- One especially hardy palm, the Trachycarpus, is native to the Himalayan mountains and gets covered with snow in the winter.
The Trachycarpus fortunei, a.k.a. Hardy Windmill Palm, doing just fine in Seattle even though it is covered with snow.
(Photo from Pacific Northwest Gardens)
Snow-covered palm trees in Machindschauri, Georgia, Russia.
(Photo by Rapho)
- The Ravenea musicalis, which grows in Madagascar, is a water palm -- the only one. It grows in the water of flowing streams.
- While most palm trees have a single, woody trunk with leaves concentrated near the crown, there are some species that have a different morphology (shape).
- The Potato Chip palm has a trunk, but it's more like a stem, and it doesn't generally get any thicker than the diameter of a pencil. The tree itself generally doesn't grow any taller than one foot.
The Potato Chip palm, which stays very small even when mature, is native to Guatemala and Mexico. It can also grow in California, Hawaii, and Florida.
(Photo from the Virtual Palm Encyclopedia)
- One species, the Salak palm which grows in Indonesia, does not have a trunk at all, and its branches grow out sideways.
- Some other palm trees grow by climbing, and still others send down suckers which bury themselves into the ground and form additional trunks.
- Some species take only a few years before they mature and produce seeds. Others, including the Talipot palm which grows in Sri Lanka, can take more than 40 years.
- Palm tree leaves can be extremely large. In fact, world record holder for the largest leaf was measured at 25 meters long. It came from the Nigerian or king palm.
- People in Nigeria and other African countries collect the sap from various types of palm trees and use it to make palm wine, or toddy, and also beer.
Emu is put in beer bottles, but it's actually palm wine.
(Photo from the Federal Institute of Industrial Research, Oshodi, Nigeria)
- Speaking of things you can make from palm trees, here are just a few more things you can use palm trees for:
- palm oil
- palm wine and beer
- paper pulp
- palm hearts (they taste like artichoke hearts)
- fruit, nuts, dates, kernels, coconuts, etc.
- animal feed

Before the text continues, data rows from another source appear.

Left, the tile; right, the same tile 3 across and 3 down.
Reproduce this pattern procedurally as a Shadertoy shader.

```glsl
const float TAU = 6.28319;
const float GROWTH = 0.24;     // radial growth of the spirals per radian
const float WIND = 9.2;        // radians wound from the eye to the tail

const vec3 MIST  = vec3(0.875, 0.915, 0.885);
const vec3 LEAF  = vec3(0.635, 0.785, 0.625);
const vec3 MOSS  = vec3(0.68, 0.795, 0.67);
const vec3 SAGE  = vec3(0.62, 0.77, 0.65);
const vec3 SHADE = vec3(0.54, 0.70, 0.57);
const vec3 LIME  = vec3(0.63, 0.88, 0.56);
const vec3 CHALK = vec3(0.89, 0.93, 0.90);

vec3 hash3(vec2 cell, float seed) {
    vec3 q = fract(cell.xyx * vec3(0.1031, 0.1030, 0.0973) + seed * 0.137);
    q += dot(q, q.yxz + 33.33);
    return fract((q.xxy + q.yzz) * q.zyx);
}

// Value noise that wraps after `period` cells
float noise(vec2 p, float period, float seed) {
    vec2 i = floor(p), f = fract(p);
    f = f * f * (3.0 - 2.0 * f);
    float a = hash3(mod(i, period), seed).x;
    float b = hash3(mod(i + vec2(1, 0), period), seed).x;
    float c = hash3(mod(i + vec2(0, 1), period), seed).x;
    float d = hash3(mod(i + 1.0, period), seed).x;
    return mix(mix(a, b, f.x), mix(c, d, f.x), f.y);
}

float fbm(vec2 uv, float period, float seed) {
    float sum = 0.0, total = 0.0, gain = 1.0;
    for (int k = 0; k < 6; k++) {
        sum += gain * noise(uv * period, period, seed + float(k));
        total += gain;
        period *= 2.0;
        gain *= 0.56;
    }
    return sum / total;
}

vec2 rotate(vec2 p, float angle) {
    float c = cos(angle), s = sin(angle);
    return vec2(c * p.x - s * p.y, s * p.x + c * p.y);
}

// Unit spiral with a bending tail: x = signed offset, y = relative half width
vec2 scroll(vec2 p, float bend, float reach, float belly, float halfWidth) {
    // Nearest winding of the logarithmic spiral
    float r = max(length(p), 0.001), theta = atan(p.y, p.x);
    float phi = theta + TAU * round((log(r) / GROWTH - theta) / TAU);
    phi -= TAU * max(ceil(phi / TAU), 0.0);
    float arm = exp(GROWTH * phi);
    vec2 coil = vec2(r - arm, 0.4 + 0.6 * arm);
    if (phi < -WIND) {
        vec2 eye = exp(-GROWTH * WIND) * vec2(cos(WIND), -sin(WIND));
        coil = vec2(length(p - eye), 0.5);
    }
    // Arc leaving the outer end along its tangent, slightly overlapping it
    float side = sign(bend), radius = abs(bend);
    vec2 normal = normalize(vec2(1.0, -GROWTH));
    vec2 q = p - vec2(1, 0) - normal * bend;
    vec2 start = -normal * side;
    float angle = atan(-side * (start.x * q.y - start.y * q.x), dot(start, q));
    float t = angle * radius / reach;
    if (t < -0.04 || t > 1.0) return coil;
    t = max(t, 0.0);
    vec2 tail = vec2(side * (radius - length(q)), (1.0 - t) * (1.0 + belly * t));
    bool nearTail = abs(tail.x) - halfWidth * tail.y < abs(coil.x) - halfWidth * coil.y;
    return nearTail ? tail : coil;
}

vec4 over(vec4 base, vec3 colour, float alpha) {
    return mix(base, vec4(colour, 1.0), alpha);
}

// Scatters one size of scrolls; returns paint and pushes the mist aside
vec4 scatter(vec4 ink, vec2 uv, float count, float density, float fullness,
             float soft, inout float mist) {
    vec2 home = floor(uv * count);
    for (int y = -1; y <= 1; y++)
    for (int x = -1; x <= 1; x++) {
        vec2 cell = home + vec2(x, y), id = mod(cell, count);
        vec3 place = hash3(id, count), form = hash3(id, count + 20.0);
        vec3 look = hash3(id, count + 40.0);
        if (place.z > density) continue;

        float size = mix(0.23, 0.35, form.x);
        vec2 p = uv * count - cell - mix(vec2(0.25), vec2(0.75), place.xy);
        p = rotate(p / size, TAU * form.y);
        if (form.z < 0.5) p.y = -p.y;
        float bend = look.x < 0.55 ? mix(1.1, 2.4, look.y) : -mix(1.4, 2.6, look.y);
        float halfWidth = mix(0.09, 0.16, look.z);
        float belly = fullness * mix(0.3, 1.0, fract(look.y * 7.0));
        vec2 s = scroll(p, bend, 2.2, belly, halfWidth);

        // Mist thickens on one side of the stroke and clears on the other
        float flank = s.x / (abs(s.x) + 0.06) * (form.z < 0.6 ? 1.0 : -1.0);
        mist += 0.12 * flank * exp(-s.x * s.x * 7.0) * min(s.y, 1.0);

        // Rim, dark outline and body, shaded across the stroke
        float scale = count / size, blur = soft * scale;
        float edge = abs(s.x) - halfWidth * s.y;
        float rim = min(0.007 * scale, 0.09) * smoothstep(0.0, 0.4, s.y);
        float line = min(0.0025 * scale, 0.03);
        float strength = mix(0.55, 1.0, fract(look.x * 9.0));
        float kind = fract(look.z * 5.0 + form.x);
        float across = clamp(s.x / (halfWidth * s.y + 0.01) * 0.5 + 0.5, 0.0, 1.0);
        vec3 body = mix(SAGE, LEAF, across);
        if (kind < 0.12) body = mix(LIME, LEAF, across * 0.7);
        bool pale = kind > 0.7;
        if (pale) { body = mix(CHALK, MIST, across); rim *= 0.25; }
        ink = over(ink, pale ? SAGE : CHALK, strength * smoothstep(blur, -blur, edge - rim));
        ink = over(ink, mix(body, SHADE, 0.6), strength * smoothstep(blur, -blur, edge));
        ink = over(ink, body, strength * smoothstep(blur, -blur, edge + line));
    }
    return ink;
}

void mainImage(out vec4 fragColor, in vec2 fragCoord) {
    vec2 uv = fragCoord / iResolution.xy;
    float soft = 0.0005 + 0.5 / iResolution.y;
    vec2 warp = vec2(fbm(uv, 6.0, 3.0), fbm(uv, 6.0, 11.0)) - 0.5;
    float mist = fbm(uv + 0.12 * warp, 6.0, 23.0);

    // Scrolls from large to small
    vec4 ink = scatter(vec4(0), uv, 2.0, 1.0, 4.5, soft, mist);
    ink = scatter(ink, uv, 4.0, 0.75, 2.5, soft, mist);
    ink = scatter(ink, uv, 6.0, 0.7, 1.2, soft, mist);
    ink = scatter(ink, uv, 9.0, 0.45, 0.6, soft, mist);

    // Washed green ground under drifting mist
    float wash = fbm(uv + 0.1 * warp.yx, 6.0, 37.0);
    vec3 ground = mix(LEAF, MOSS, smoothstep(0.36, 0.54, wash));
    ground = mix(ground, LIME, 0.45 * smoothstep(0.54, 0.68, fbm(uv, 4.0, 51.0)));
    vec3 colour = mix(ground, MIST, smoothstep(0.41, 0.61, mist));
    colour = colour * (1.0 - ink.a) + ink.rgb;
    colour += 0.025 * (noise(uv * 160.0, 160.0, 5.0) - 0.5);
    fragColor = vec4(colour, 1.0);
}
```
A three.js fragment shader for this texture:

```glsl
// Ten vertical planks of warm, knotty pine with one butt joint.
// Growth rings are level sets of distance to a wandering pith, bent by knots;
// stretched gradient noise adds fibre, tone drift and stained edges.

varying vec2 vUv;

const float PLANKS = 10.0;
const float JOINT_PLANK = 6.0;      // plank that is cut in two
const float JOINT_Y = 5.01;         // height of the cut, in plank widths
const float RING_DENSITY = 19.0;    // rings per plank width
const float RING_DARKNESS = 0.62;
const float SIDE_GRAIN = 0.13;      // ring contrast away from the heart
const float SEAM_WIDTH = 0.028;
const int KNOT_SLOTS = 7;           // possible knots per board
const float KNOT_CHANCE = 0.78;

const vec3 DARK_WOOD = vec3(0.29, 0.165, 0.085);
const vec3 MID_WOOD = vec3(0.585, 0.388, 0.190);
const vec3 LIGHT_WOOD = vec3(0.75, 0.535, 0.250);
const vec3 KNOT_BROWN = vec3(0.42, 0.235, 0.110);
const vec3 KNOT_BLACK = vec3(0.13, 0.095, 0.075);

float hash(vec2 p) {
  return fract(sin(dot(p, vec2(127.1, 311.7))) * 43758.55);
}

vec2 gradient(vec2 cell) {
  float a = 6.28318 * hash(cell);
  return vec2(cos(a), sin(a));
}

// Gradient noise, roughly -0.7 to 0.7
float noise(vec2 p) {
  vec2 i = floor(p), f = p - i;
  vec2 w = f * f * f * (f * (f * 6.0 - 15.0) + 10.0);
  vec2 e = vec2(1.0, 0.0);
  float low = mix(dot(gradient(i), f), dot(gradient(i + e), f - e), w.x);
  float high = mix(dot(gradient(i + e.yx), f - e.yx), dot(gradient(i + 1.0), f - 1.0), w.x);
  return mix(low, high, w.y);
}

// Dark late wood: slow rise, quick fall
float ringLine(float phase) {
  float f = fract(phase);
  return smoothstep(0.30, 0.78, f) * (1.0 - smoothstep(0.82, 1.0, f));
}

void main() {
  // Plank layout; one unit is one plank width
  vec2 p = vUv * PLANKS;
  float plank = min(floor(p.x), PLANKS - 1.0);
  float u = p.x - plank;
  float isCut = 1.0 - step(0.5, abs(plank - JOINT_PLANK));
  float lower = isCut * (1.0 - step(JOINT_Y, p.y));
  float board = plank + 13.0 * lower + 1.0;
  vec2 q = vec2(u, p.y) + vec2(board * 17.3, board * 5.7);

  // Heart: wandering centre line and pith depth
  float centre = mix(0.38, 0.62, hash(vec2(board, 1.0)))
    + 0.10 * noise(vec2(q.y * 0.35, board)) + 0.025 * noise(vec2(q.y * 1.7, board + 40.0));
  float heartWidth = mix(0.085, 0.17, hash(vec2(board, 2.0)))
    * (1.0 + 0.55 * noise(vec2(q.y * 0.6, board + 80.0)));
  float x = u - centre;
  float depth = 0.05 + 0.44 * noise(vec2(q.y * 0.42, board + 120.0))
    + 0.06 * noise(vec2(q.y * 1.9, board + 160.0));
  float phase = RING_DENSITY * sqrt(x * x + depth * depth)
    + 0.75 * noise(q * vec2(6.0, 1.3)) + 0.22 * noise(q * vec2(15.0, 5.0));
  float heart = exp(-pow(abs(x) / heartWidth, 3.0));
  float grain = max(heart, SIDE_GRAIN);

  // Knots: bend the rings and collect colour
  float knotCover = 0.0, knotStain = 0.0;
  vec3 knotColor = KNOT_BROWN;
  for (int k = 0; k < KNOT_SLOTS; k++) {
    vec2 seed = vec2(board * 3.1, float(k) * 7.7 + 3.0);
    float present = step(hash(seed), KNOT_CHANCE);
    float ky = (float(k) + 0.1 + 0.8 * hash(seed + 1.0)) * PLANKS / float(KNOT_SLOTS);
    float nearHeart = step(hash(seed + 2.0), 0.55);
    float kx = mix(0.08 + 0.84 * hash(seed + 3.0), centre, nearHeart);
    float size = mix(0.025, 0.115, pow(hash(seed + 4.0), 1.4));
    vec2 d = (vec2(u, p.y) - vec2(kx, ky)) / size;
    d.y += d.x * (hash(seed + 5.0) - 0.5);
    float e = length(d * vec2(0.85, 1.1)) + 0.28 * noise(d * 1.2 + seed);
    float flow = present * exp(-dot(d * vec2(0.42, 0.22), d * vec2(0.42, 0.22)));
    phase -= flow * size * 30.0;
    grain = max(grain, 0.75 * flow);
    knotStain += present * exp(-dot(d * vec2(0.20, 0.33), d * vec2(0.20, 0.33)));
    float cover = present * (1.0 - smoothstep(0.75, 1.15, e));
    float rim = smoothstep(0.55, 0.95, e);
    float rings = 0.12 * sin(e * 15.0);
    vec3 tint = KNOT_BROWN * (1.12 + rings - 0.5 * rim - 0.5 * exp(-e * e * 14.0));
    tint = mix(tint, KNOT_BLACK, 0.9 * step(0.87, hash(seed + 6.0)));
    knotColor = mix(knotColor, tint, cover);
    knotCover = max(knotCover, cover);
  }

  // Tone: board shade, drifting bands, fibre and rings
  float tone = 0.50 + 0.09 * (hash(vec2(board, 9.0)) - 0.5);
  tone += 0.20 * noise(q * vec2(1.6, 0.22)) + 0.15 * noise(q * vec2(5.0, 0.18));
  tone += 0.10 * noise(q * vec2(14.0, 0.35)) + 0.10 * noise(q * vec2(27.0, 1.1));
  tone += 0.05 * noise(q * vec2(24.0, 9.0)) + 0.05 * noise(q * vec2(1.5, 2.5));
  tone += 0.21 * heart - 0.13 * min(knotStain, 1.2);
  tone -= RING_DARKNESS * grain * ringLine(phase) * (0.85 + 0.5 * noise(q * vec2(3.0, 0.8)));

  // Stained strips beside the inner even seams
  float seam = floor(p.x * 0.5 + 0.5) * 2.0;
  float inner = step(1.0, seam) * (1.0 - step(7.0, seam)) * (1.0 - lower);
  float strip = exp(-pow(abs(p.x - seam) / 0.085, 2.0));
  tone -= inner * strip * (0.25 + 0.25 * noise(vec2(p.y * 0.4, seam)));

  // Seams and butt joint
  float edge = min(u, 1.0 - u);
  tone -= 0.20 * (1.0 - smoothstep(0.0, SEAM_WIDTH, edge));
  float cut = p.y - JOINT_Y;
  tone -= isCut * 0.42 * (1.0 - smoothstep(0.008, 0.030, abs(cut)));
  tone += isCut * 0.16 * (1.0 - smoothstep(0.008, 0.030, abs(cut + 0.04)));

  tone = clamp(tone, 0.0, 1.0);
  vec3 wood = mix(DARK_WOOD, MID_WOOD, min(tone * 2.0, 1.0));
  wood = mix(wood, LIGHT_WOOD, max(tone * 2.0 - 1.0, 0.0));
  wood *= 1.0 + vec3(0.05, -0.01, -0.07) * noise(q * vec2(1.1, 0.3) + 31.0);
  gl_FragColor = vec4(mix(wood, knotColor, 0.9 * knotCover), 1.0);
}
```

- building materials
- nets & ropes
- clothing, hats, fans, jewelry, etc.
- shady places for people to rest
Soldiers resting under the palm trees in Iraq, near a town called Karmah.
(Photo from Michael J. Totten's foreign correspondence blog)
University of South Florida, Florida Climate Data and Native Trees for South Florida
Miami University of Ohio, Earth Expeditions, Dragonfly project, palm trees
Palm & Cycad Societies of Florida, Virtual Palm Encyclopedia, Introduction
Food and Agriculture Organization of the United Nations, Tropical Palms, Introduction, Current palm products
Aluka digital library about Africa, Palmae
David Chandler, The Many Types of Palm Trees